Video editor’s persistence aids unexpected career opportunity
By Morgan Rezac
University of Nebraska-Lincoln
While filling out an application to Subway after graduating from the college, Allison Spalter never imagined she would receive a phone call with an offer for a job interview at one of Kansas City’s top news stations.
After struggling to find a job after graduation from the Kansas City Art Institute with a major in video and news media and emphases in editing and motion graphics, Spalter applied at KSHB-TV Channel 41 Action News in Kansas City. Although she had never worked in a newsroom, had no television broadcasting experience and met few of the requirements, Spalter still applied.
Three weeks later, Spalter resorted to filling out a job application at Subway and going to food pantries for groceries. As she was applying for that Subway job, Spalter’s now boss at KSHB-TV called and offered her an interview.
“It was unbelievable to have a meeting there,” said Spalter, who visited the station in the eighth grade for a job shadow. “I sat in a room with people I had been watching since I was 14. It was crazy.”
Spalter is now a video editor and content coordinator at KSHB-TV.
Spalter edits videos for television packages and tunes in live microwave and satellite shots. She also decides which clips best describe the stories that go on television.
“Editing is kind of like quilting because you can tell eight different stories just by changing up the pace, color or angle,” Spalter said during a phone interview. “There is a freedom to it that you don’t get when you write the story.”
The hardest part of Spalter’s job is deciding which videos should be shown to the public. During a typical morning show when Spalter was on duty, breaking news interrupted with information about a shootout between police and a suspect. During the feed, the police shot the suspect. The feed did not show the shooting, but the video did stream the paramedics carrying the suspect on a stretcher to an ambulance.
“The suspect wasn’t dead at the time, but he had died by the time I got to the office,” Spalter said. “The editor wanted the video to keep playing. I had a hard time showing the scene because he looked dead on the stretcher.”
After expressing her concerns to the news director, the video was still shown, but Spalter switched duties with a coworker so she wouldn’t have to show the footage.
“The hardest part of the job is making sure you aren’t showing the family down the street an image of someone dead or dying,“ Spalter said.
When a difficult situation arises, Spalter advises editors to find someone to talk to about whether to run certain images and videos.
“Talking about it helps a lot,” Spalter said.
As an editor, Spalter is put in some tough situations. Although difficult, she enjoys the control she has to show certain images, clips or stories.
Although Spalter’s main focus is video, she has had success in writing as well. After begging her boss for more work to do, Spalter began her own project. She produced a five-minute package about a Holocaust survivor who is a tailor.
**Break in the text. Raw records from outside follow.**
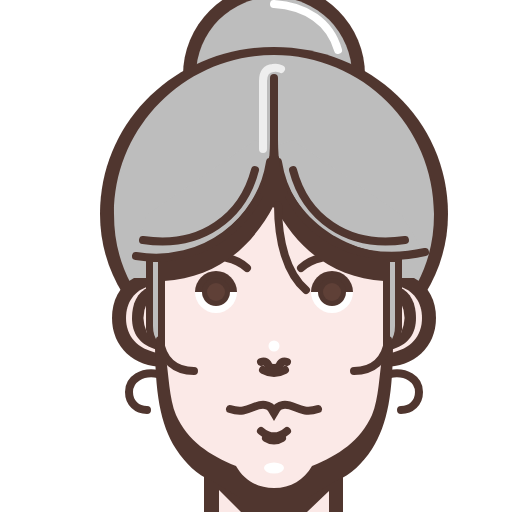
<!DOCTYPE html>
<html lang="en">
<head>
<meta charset="utf-8">
<title>Woman with a bun</title>
<style>
:root { --line: #50362f; --hair: #bdbdbd; --skin: #fbe9e7; --iris: #5f4037; --shine: #ffffff; --soft-shine: #eeeeee; }
html, body { margin: 0; background: #fff; overflow: hidden; }
svg { display: block; width: 512px; height: 512px; }
.line { fill: var(--line); }
.hair { fill: var(--hair); }
.skin { fill: var(--skin); }
.iris { fill: var(--iris); }
.shine { fill: var(--shine); }
.stroke { fill: none; stroke: var(--line); stroke-width: 8; stroke-linecap: round; stroke-linejoin: round; }
.gloss { fill: none; stroke: var(--shine); stroke-width: 8; stroke-linecap: round; }
.soft { stroke: var(--soft-shine); }
</style>
</head>
<body>
<svg viewBox="0 0 512 512" role="img" aria-label="Portrait of a woman with grey hair in a bun">
  <defs>
    <g id="ear">
      <path class="line" d="M134 278C119 286 112 301 112 318C112 347 134 367 164 367V278Z"/>
      <path class="skin" d="M150 286C134 290 126 303 126 318C126 336 137 349 158 353V286Z"/>
      <path class="line" d="M149 287C137 292 132 304 132 318C132 333 139 345 158 350V287Z"/>
      <path class="skin" d="M147 303Q140 317 147 333Z"/>
    </g>
    <g id="earring">
      <path class="stroke" d="M158 374C142 371 129 379 129 392C129 403 137 410 147 410"/>
    </g>
    <g id="sideburn">
      <path class="line" d="M146 255H165V350Q150 346 146 330Z"/>
      <path class="hair" d="M153 262H158V342Q153 336 153 326Z"/>
      <path class="stroke" d="M160 340C162 360 175 371 194 371"/>
    </g>
    <g id="fringe">
      <path class="line" d="M274 150V205C251 249 215 278 164 281V252L215 235Z"/>
    </g>
    <g id="strand">
      <path class="stroke" d="M255 170C243 216 202 249 143 240"/>
    </g>
    <g id="eye">
      <path class="shine" d="M195 292A21 21 0 0 0 237 292Z"/>
      <path class="line" d="M195 292A21 21 0 0 1 237 292Z"/>
      <circle class="line" cx="216" cy="292" r="14"/>
      <circle class="iris" cx="216" cy="292" r="9"/>
      <path class="stroke" d="M227 258Q238 260 247 268"/>
    </g>
  </defs>

  <g id="bun">
    <circle class="line" cx="274" cy="75" r="91"/>
    <circle class="hair" cx="274" cy="75" r="78"/>
    <path class="gloss" d="M274 4C306 6 330 22 338 50"/>
  </g>

  <g id="hair-crown">
    <path class="line" d="M123 294C108 270 100 243 100 214C100 120 178 47 274 47S448 120 448 214C448 243 440 270 425 294L400 300H148Z"/>
    <path class="hair" d="M131 284C119 261 114 239 114 214C114 126 186 55 274 55S434 126 434 214C434 239 429 261 417 284L404 278H144Z"/>
  </g>

  <g id="ears">
    <use href="#ear"/>
    <use href="#ear" transform="matrix(-1 0 0 1 548 0)"/>
    <use href="#earring"/>
    <use href="#earring" transform="matrix(-1 0 0 1 548 0)"/>
  </g>

  <g id="neck">
    <path class="line" d="M204 465H343V512H204Z"/>
    <path class="skin" d="M219 490L241 512H219ZM329 491V512H307Z"/>
  </g>

  <g id="face">
    <path class="line" d="M155 340C155 392 160 424 176 449C186 464 196 474 212 481L240 498H308L336 481C352 474 362 464 372 449C388 424 393 392 393 340Z"/>
    <path class="skin" d="M165 262V350C169 376 169 398 176 415C188 441 209 455 236 466C244 480 257 488 274 488S304 480 312 466C339 455 360 441 372 415C379 398 379 376 383 350V262L274 195Z"/>
  </g>

  <g id="sideburns">
    <use href="#sideburn"/>
    <use href="#sideburn" transform="matrix(-1 0 0 1 548 0)"/>
  </g>

  <g id="eyes">
    <use href="#eye"/>
    <use href="#eye" transform="matrix(-1 0 0 1 548 0)"/>
  </g>

  <g id="hair-front">
    <use href="#fringe"/>
    <use href="#fringe" transform="matrix(-1 0 0 1 548 0)"/>
    <path class="hair" d="M270 145C268 208 205 268 136 254L146 215L255 140ZM278 145C280 208 343 265 424 252L402 215L293 140Z"/>
    <path class="stroke" d="M270 162C261 221 204 267 136 256M278 162C287 221 344 270 425 252"/>
    <use href="#strand"/>
    <use href="#strand" transform="matrix(-1 0 0 1 548 0)"/>
    <path class="stroke" d="M274 78V160"/>
    <path class="line" d="M270 140H278Q278 174 288 193L274 208L260 193Q270 174 270 140Z"/>
    <path class="stroke" stroke-width="6" d="M278 205C278 242 287 274 306 290"/>
    <path class="gloss soft" d="M263 149V81Q263 69 273 68Q277 67 281 69"/>
  </g>

  <g id="nose">
    <circle class="shine" cx="274" cy="346" r="5.5"/>
    <path class="stroke" d="M261 362Q267 360 269 367Q274 369 279 367Q281 360 287 362"/>
    <path class="stroke" d="M263 370Q274 376 285 370"/>
  </g>

  <g id="mouth">
    <path class="stroke" stroke-width="7" d="M230 409C248 415 254 403 265 405Q271 406 274 411Q277 406 283 405C294 403 300 415 318 409"/>
    <path class="line" d="M265 406H283L274 421Z"/>
    <path class="stroke" d="M261 431Q274 442 287 431"/>
    <path class="stroke" d="M266 438Q274 443 282 438"/>
    <ellipse class="shine" cx="274" cy="468" rx="10" ry="5.5"/>
  </g>
</svg>
</body>
</html>
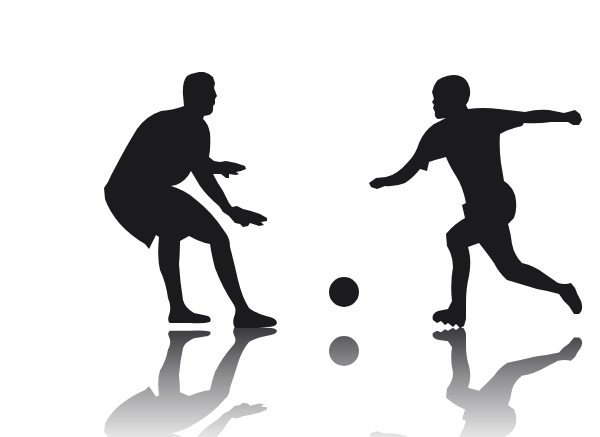
<!DOCTYPE html>
<html lang="en">
<head>
<meta charset="utf-8">
<title>Football players in silhouette</title>
<style>
:root {
  --paper: #ffffff;
  --ink: #1b1a1c;
  --reflection-near: #39393b;
  --reflection-mid: #8f8f91;
  --reflection-far: #e6e6e7;
}
html, body { margin: 0; background: var(--paper); overflow: hidden; }
.scene { display: block; width: 600px; height: 437px; background: var(--paper); }
.silhouette { fill: var(--ink); }
.reflection { fill: url(#fade); }
.near { stop-color: var(--reflection-near); }
.mid { stop-color: var(--reflection-mid); }
.far { stop-color: var(--reflection-far); }
.ball-reflection { fill: url(#ball-fade); }
.ball-near { stop-color: #5c5c5e; }
.ball-far { stop-color: #8e8e90; }
</style>
</head>
<body>
<svg class="scene" viewBox="0 0 600 437" role="img" aria-label="Silhouettes of a goalkeeper and a player kicking a ball, with reflections below">
  <defs>
    <linearGradient id="fade" gradientUnits="userSpaceOnUse" x1="0" y1="327" x2="0" y2="181">
      <stop class="near" offset="0"/>
      <stop class="mid" offset=".45"/>
      <stop class="far" offset="1"/>
    </linearGradient>
    <linearGradient id="ball-fade" x1="0" y1="0" x2="0" y2="1">
      <stop class="ball-near" offset="0"/>
      <stop class="ball-far" offset="1"/>
    </linearGradient>
    <path id="goalkeeper" d="M183 95 Q182 82 187 76 L191 74 L195 73 L199 72 L204 72 L209 74 L213 77 L215 83 L214 88 L217 96 L215 99 L215 104 L213 106 Q214 113 209 115 L204 116 L203 119 Q208 123 210 133 Q211 146 209 157 L214 161 L220 162 L226 161 L236 163 L245 166 L246 169 L241 171 L236 172 L239 174 L236 175 L229 174 L229 178 L226 178 L221 174 L213 174 Q218 184 223 191 L229 203 L232 207 L237 206 L243 209 L251 211 L260 214 L267 218 L267 221 L261 222 L264 225 L259 226 L250 223 L248 226 L243 227 L240 224 L235 223 L229 216 L223 212 L219 206 Q207 196 200 186 L191 171 Q186 181 176 185 L171 186 Q185 190 195 199 Q212 212 225 232 Q230 238 230 247 Q234 262 238 280 Q242 297 249 308 Q255 313 266 316 Q277 318 277 323 Q276 327 267 327 L256 328 L235 328 Q232 324 234 317 Q237 310 234 305 Q222 287 215 268 Q212 257 210 244 L205 243 Q196 240 189 236 L180 241 Q180 252 179 264 Q180 281 183 300 Q185 308 194 313 L208 316 Q212 318 210 322 Q203 324 190 323 L170 323 Q167 321 169 315 Q172 307 168 298 Q166 283 160 270 Q157 258 159 237 L156 235 L149 249 L145 244 Q131 236 120 224 Q109 211 105 199 L104 188 L108 182 Q111 175 116 166 Q127 145 137 129 Q146 116 161 111 Q174 110 184 106 Z"/>
    <path id="kicker" d="M432 92 L434 86 Q437 78 447 76 Q459 73 466 80 Q471 87 470 95 Q469 101 466 105 L468 109 Q483 107 499 109 L525 112 Q537 109 549 110 L564 113 L568 112 L575 110 L580 114 L582 120 L579 125 L573 125 L568 122 L551 122 Q538 124 524 123 L522 126 Q511 128 500 134 Q499 148 501 163 L504 181 Q512 186 515 195 Q518 208 514 218 L508 224 Q511 234 512 244 Q514 255 522 263 Q535 266 545 274 L558 283 Q565 285 571 283 L575 288 Q577 294 581 301 Q584 310 579 314 L574 314 L569 306 Q563 301 559 294 Q549 291 537 289 Q520 284 507 280 Q499 273 494 263 Q487 253 479 243 L468 247 Q472 260 469 276 Q466 288 466 303 L466 319 L464 326 L460 328 L456 324 L453 327 L448 323 L445 325 L441 321 L437 323 L433 320 Q431 314 438 311 L448 309 L452 301 Q450 284 453 267 Q453 256 447 246 L446 234 Q454 224 465 218 L462 205 L466 203 Q463 187 456 176 Q449 165 446 157 L435 160 L429 162 L427 171 L420 169 Q414 177 405 183 Q395 187 385 186 L377 189 L371 187 L369 183 L376 178 L386 177 Q397 175 408 162 Q416 154 419 143 Q424 131 434 124 L446 118 L438 119 Q434 117 435 112 L433 108 L434 105 L432 102 L434 99 Z"/>
  </defs>

  <g class="reflection" transform="matrix(1 0 0 -.75 0 573)">
    <use href="#goalkeeper"/>
    <use href="#kicker"/>
  </g>
  <circle class="ball-reflection" cx="344" cy="351" r="15"/>

  <g class="silhouette">
    <use href="#goalkeeper"/>
    <use href="#kicker"/>
    <circle cx="344" cy="292" r="15"/>
  </g>
</svg>
</body>
</html>
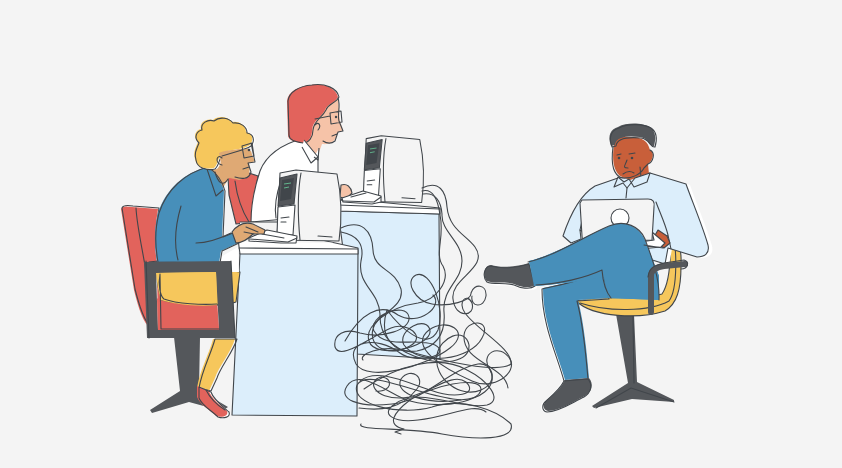
<!DOCTYPE html>
<html lang="en">
<head>
<meta charset="utf-8">
<title>Tangled desks, free laptop</title>
<style>
:root{--paper:#f4f4f4;--ink:#41464b;--dark:#54575b;--blue:#478fba;--sky:#dceefb;--red:#e2635c;--yellow:#f6c75c;--tan:#dfa974;--pink:#f6c3a8;--brown:#c85f3a;--white:#fff}
html,body{margin:0;height:100%;overflow:hidden;background:var(--paper)}
svg{display:block;width:842px;height:468px;background:var(--paper)}
.ink{fill:none;stroke:var(--ink);stroke-width:1.1;stroke-linecap:round;stroke-linejoin:round}
.halo{fill:var(--white)}
.dark{fill:var(--dark)}.blue{fill:var(--blue)}.sky{fill:var(--sky)}.red{fill:var(--red)}.yellow{fill:var(--yellow)}
.tan{fill:var(--tan)}.pink{fill:var(--pink)}.brown{fill:var(--brown)}.white{fill:var(--white)}.paper{fill:var(--paper)}
.edge{stroke:var(--ink);stroke-width:1.1;stroke-linejoin:round}
.dot{fill:var(--ink)}
.beam{fill:none;stroke:var(--dark);stroke-width:7;stroke-linecap:round;stroke-linejoin:round}
.glow{fill:none;stroke:#62b58c;stroke-width:1}
</style>
</head>
<body>
<svg viewBox="0 0 842 468" role="img" aria-label="Two people at desks with old computers and a heap of tangled cables, facing a man relaxed in a chair with a laptop">
<defs>
  <path id="red-hair" d="M287 101C288 92 298 86 311 85C324 83 336 88 338 97C335 103 327 104 325 110C321 118 313 120 312 130C312 137 308 143 302 143C294 142 288 140 288 135Z"/>
  <path id="curls" d="M198 142C192 136 196 130 201 129C199 122 207 118 213 120C219 115 228 117 232 122C240 121 246 126 246 132C253 133 254 140 250 145C243 150 233 149 224 152C218 154 219 164 214 168C206 170 196 167 195 159C193 153 195 149 198 142Z"/>
  <path id="blue-jacket" d="M207 167C184 173 166 189 158 213C154 228 154 246 157 262L219 263L221 251L238 243L232 233L222 237L224 191C222 182 215 172 207 167Z"/>
  <path id="chair-back" d="M121 209C122 206 126 206 132 207L158 209C155 228 154 247 157 262L148 263L148 326C141 318 137 302 134 290Z"/>
  <path id="near-leg" d="M213 339L235 339C231 352 218 368 215 378L209 391L197 388C200 370 209 354 213 339Z"/>
  <path id="red-shoe" d="M197 386L209 391C211 398 220 405 227 411C229 416 222 418 216 416C209 409 200 405 197 397Z"/>
  <path id="short-hair" d="M611 146C607 135 611 129 618 127C627 122 643 123 650 127C656 131 656 139 654 146C649 147 649 138 640 137C629 136 616 136 615 145Z"/>
  <path id="shirt" d="M618 178L650 173L686 184C692 201 703 227 708 245C710 254 704 257 697 257L668 248L665 264L608 246L580 230L581 239L571 243L563 236C570 215 580 195 595 186Z"/>
  <path id="crossed-leg" d="M529 261C555 255 586 235 618 224C628 221 641 229 644 237L659 276L659 300L608 298L604 277C588 280 562 284 534 286Z"/>
  <path id="standing-leg" d="M543 288C560 284 584 280 604 270L610 298L578 300C584 323 587 354 589 378L565 380C558 354 543 324 543 288Z"/>
  <path id="raised-shoe" d="M529 263L535 285C530 289 520 287 514 284C505 281 493 284 487 281C482 276 484 265 491 265C501 268 516 267 529 263Z"/>
  <path id="floor-shoe" d="M565 380L589 378C594 384 592 392 585 396C574 401 560 411 548 411C542 410 543 403 547 400C555 393 561 388 565 380Z"/>
  <g id="computer">
    <path class="paper edge" d="M280 173L296 170L337 174C341 193 343 212 339 241L277 240Z"/>
    <path class="ink" d="M301 173C297 195 298 219 300 240M318 236L332 237"/>
    <path class="dark edge" d="M280 178L297 174L294 204L278 206Z"/>
    <path class="dot" d="M282 180L294 178L291 199L280 201Z"/>
    <path class="glow" d="M284 184L291 183M284 188L289 187"/>
    <path class="white edge" d="M278 207L295 205L293 235L277 234Z"/>
    <path class="ink" d="M281 218L289 217M281 222L286 222"/>
  </g>
</defs>

<g id="back-worker">
  <path class="red edge" d="M228 177L249 173L258 176L252 222L236 224L229 195Z"/>
  <path class="ink" d="M235 181C237 196 242 211 249 222"/>
  <path class="white edge" d="M304 138C286 143 267 153 260 171C254 189 251 205 251 222L320 216L342 199L344 190L318 184L318 153Z"/>
  <path class="ink" d="M276 218C274 205 277 192 281 181"/>
  <path class="pink" d="M325 105L338 99L340 121L343 130L337 133C337 140 331 145 322 144L317 158L304 142L313 126Z"/>
  <use href="#red-hair" class="red"/>
  <use href="#red-hair" class="ink" x="1"/>
  <path class="ink" d="M338 98C341 107 337 114 339 121L343 131L338 132L335 141C330 145 326 143 323 141M330 113L341 111L342 122L331 124ZM330 116L315 119M315 125C318 121 322 125 318 130M332 136L337 134"/>
  <circle class="dot" cx="336" cy="117" r="1.2"/>
  <path class="white edge" d="M304 140L318 157L311 163L302 147M319 148L318 160L314 157"/>
  <path class="pink edge" d="M341 185C347 183 351 187 352 193L346 199L340 197Z"/>
</g>

<g id="back-desk">
  <path class="sky edge" d="M338 211L439 214L440 359L357 354Z"/>
  <path class="white edge" d="M338 200L378 202L440 208L440 214L338 211Z"/>
  <path class="ink" d="M338 205L440 209"/>
  <use href="#computer" x="0" transform="translate(103 -24) scale(.94)"/>
  <path class="white edge" d="M342 198L363 191L381 196L381 202L372 204L343 202Z"/>
  <path class="ink" d="M343 201L374 202L381 197M351 197L366 193"/>
</g>

<g id="front-desk">
  <path class="sky edge" d="M240 253L358 250L357 416L232 415Z"/>
  <path class="white edge" d="M238 239L247 223L290 233L358 248L358 254L240 254Z"/>
  <path class="paper" d="M240 222L278 222L276 237L335 243L256 242L240 241Z"/>
  <path class="ink" d="M239 248L358 249M240 222L279 222"/>
  <use href="#computer"/>
  <path class="white edge" d="M249 238L267 230L297 236L296 243L281 243L249 241Z"/>
  <path class="ink" d="M250 239L288 242L297 238M262 234L284 238"/>
</g>

<g id="front-worker">
  <path class="dark" d="M174 337L200 337L199 390L228 407L222 411L189 402L152 413L150 410L180 391Z"/>
  <use href="#near-leg" class="yellow"/>
  <use href="#near-leg" class="ink" x="2"/>
  <use href="#red-shoe" class="halo" x="3" y="1"/>
  <use href="#red-shoe" class="red"/>
  <use href="#red-shoe" class="ink" x="2" y="1"/>
  <path class="ink" d="M206 390C210 398 217 405 225 410"/>
  <use href="#chair-back" class="red"/>
  <use href="#chair-back" class="ink" x="1" y="-1"/>
  <path class="ink" d="M136 208C137 229 145 260 148 285"/>
  <path class="red" d="M157 270L215 270L219 332L158 332Z"/>
  <path class="yellow edge" d="M157 261L240 272L236 302C222 308 177 304 162 300C158 291 156 276 157 261Z"/>
  <path class="white" d="M219 258L238 247L239 272L232 272Z"/>
  <path class="tan" d="M222 151L245 139L250 153L255 161L249 163C251 172 249 180 239 179L229 178L219 194L211 184L209 168Z"/>
  <use href="#blue-jacket" class="blue"/>
  <use href="#blue-jacket" class="ink" x="1"/>
  <path class="ink" d="M178 260C173 241 176 223 181 206M196 243C207 243 221 238 231 233M207 169L216 196L223 190M215 172C218 183 223 187 228 179"/>
  <use href="#curls" class="halo" x="3" y="1"/>
  <use href="#curls" class="yellow"/>
  <use href="#curls" class="ink" x="1" y="1"/>
  <path class="tan" d="M219 153C225 150 234 150 240 149L251 151L254 161L248 163L249 177L239 180L223 176Z"/>
  <path class="ink" d="M251 143L255 162L248 163L251 172C249 180 241 179 235 177M242 146L252 143L254 156L244 158ZM242 150L222 156M222 158C217 153 214 163 222 165M243 169L249 167"/>
  <circle class="dot" cx="249" cy="150" r="1.3"/>
  <path class="tan edge" d="M232 232C238 224 246 222 253 224L265 230L264 234L253 234C248 239 242 243 236 243Z"/>
  <path class="ink" d="M246 227L258 232M244 232L254 234"/>
  <path class="dark" fill-rule="evenodd" d="M144 262L231 261L235 338L147 338ZM156 273L158 330L219 330L216 272Z"/>
  <path class="red" d="M161 302C176 306 201 306 217 305L219 330L158 330L157 298Z"/>
  <path class="yellow" d="M156 273L216 272L217 305C196 307 174 304 161 300C158 292 157 282 156 273Z"/>
  <path class="ink" d="M160 274C158 284 160 296 164 299C177 304 203 305 217 304M146 261L149 338M160 274L161 329L219 329M231 261L235 338"/>
</g>

<g id="cables" class="ink">
  <path d="M341 228C361 219 372 230 373 250C374 271 395 268 401 289C405 308 376 314 373 329C368 348 390 357 410 346C427 337 407 321 391 328C367 339 340 361 335 347C333 334 345 328 360 333C381 339 411 330 409 317C406 301 367 316 374 331C385 350 417 337 435 345C453 355 416 365 400 353C376 335 344 341 356 364C368 383 427 366 450 348C472 331 446 317 429 330C407 347 445 369 472 381C493 391 518 373 510 359C499 342 479 354 490 370C499 386 479 403 453 399C415 394 367 368 357 385C350 405 401 416 432 407C462 397 497 410 511 424C516 441 475 440 442 434C407 427 356 431 361 424"/>
  <path d="M341 232C357 235 365 244 361 261C357 285 379 291 380 314C379 337 394 348 414 356C443 367 470 362 469 345C465 326 440 337 437 355C433 378 460 399 481 390C500 382 492 362 478 364C450 369 424 401 392 404C357 408 338 399 347 386C357 371 377 385 400 397C428 411 481 404 481 389C480 375 430 386 410 400C393 413 386 425 404 429L395 432L401 434"/>
  <path d="M422 188C439 180 446 191 447 207C449 229 466 235 475 247C490 268 450 278 453 299C455 319 476 317 472 303C467 292 457 302 465 313C477 330 513 349 511 364C499 374 443 361 407 351C380 344 358 355 363 360"/>
  <path d="M423 194C435 192 441 201 442 214C441 232 462 241 462 261C462 281 442 288 444 312C446 335 435 347 417 351C395 354 378 338 387 310C398 325 427 354 438 330C446 309 431 269 416 275C404 281 415 301 432 304C448 307 472 301 471 293C474 283 487 284 486 296C484 309 470 307 472 296"/>
  <path d="M422 191C433 188 438 200 440 215C445 237 434 254 443 266C451 281 436 300 418 303C389 307 364 326 369 341C375 361 432 346 430 331C428 314 396 330 404 345C420 367 471 360 482 338C493 319 466 318 464 335C462 363 505 365 508 388"/>
  <path d="M360 381C377 367 408 383 430 390C455 399 479 395 466 382C451 371 426 397 402 398C374 399 366 381 381 377C395 378 391 393 376 391M364 389C397 365 439 354 467 370C487 380 504 400 487 405C461 410 418 386 395 404C379 414 394 423 418 420C449 417 474 402 486 412M345 341C360 314 380 302 398 315C419 327 444 306 433 295M359 408C381 411 401 409 416 390C427 378 411 366 401 379C393 395 429 405 461 400"/>
</g>

<g id="laptop-user">
  <g id="office-chair">
    <path class="dark" d="M616 314L634 314L637 382L674 400L674 402L632 399L594 408L592 406L628 383Z"/>
    <path class="ink" d="M596 408L631 388L674 402M633 316L634 383" stroke="#fff"/>
    <path class="yellow edge" d="M669 212C676 225 682 245 681 266C681 289 677 304 665 311C640 319 594 318 576 301C596 295 641 300 662 294C673 278 671 238 669 212Z"/>
    <path class="ink" d="M580 303C607 312 649 312 669 301C678 289 677 248 672 226"/>
  </g>
  <use href="#shirt" class="halo" x="4" y="1"/>
  <use href="#shirt" class="sky"/>
  <use href="#shirt" class="ink"/>
  <path class="ink" d="M656 202C660 213 665 223 668 235L671 249M668 235L660 246M585 207L580 230"/>
  <use href="#standing-leg" class="halo" x="-3"/>
  <use href="#standing-leg" class="blue"/>
  <use href="#standing-leg" class="ink" x="-1" y="1"/>
  <use href="#crossed-leg" class="blue"/>
  <use href="#raised-shoe" class="halo" x="2" y="3"/>
  <use href="#raised-shoe" class="dark"/>
  <use href="#raised-shoe" class="ink" y="1"/>
  <use href="#floor-shoe" class="halo" x="-3" y="1"/>
  <use href="#floor-shoe" class="dark"/>
  <use href="#floor-shoe" class="ink" x="-1" y="1"/>
  <path class="brown" d="M614 145C614 138 620 136 631 137C643 137 648 142 650 150C655 152 653 161 648 164L649 174L630 180L620 176C613 170 612 158 614 145Z"/>
  <path class="ink" d="M613 147C611 162 613 175 622 178C632 179 641 174 644 168L648 164C653 162 656 153 650 150M627 160C625 166 622 168 628 168M623 174C627 171 631 171 634 173M617 155L621 154M629 154L635 153M640 167L641 177"/>
  <circle class="dot" cx="619" cy="158" r="1.3"/><circle class="dot" cx="632" cy="158" r="1.3"/>
  <use href="#short-hair" class="dark"/>
  <use href="#short-hair" class="ink" x="1" y="1"/>
  <path class="sky edge" d="M618 177L614 187L623 183L627 188L635 178L650 173L647 182L634 187L629 179L624 182Z"/>
  <path class="ink" d="M627 188L626 198"/>
  <path class="brown edge" d="M654 237L658 230L667 236L670 243L664 248L656 243Z"/>
  <path class="white edge" d="M652 232L665 243L661 247L640 249L640 242L654 240Z"/>
  <path class="paper edge" d="M582 200L648 199C653 199 655 202 654 207L652 240L588 243C583 243 582 240 582 236L580 203Z"/>
  <circle class="white edge" cx="620" cy="218" r="9"/>
  <path class="blue" d="M529 261C555 255 586 235 612 225C626 220 640 228 645 240L659 276L659 300L608 298L604 277C585 281 558 284 534 286Z"/>
  <path class="ink" d="M528 262C555 256 583 237 609 226C625 219 640 227 645 239C652 258 660 279 659 300M536 285C559 284 585 278 602 270C603 283 606 292 611 298M644 245L663 248"/>
  <path class="beam" d="M651 312L651 276C651 269 657 267 664 266L685 264" style="stroke-width:6"/>
  <path class="ink" d="M648 277C649 268 655 265 664 263L684 260C690 262 688 269 681 269"/>
</g>
</svg>
</body>
</html>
“I spent 16 hours on that package,” Spalter said. “I wanted to show my producers that I could handle more work.”
Spalter’s hard work earned her a nomination for a local Emmy. In order to be nominated for the award, a news station must submit the package.
“There will be days that you are amazed by your job and those stories will make up for the really bad stories,” Spalter said.
Looking back, Spalter is amazed she made it this far at the station.
As a part of the interview, Spalter edited a news script on the spot, put two video clips together and handed in a demo reel.
“I didn’t think I would get the job,” Spalter said. “After three weeks of waiting, I called the station four times to ask if they had made a decision.”
Spalter screamed into her new boss’s ear when she received a job offer. Throughout the interview process, Spalter learned an important lesson about the news industry: The concept of time is warped because of how rapidly things change.
“There is a constant stream of news,” Spalter said. “There will be breaking news everyday.”
As a college student, Spalter fell in love with editing film footage and found a passion for music videos with a story line. She even helped a professor teach a video editing class as a teacher’s assistant. Her professors encouraged her to pursue gallery editing.
However, Spalter knew she needed a different career path to help pay off loans. She had interned for an event planner, but that did not satisfy her.
For her senior thesis, Spalter started her own pilot television station, an uncommon project for her small, liberal arts school. Remix TV, Spalter’s station, was picked up by its first receivers through antenna television during an episode of “Lost”. While riding the bus in Kansas City the next day, Spalter overheard two people discussing their curiosity about the broadcast that interrupted the show. Although her pilot station only broadcast within a 10-mile radius on antenna televisions, Spalter considered her senior thesis a success.
“I love TV,” Spalter said. “I’m kind of obsessed with it to a point where it’s unhealthy.”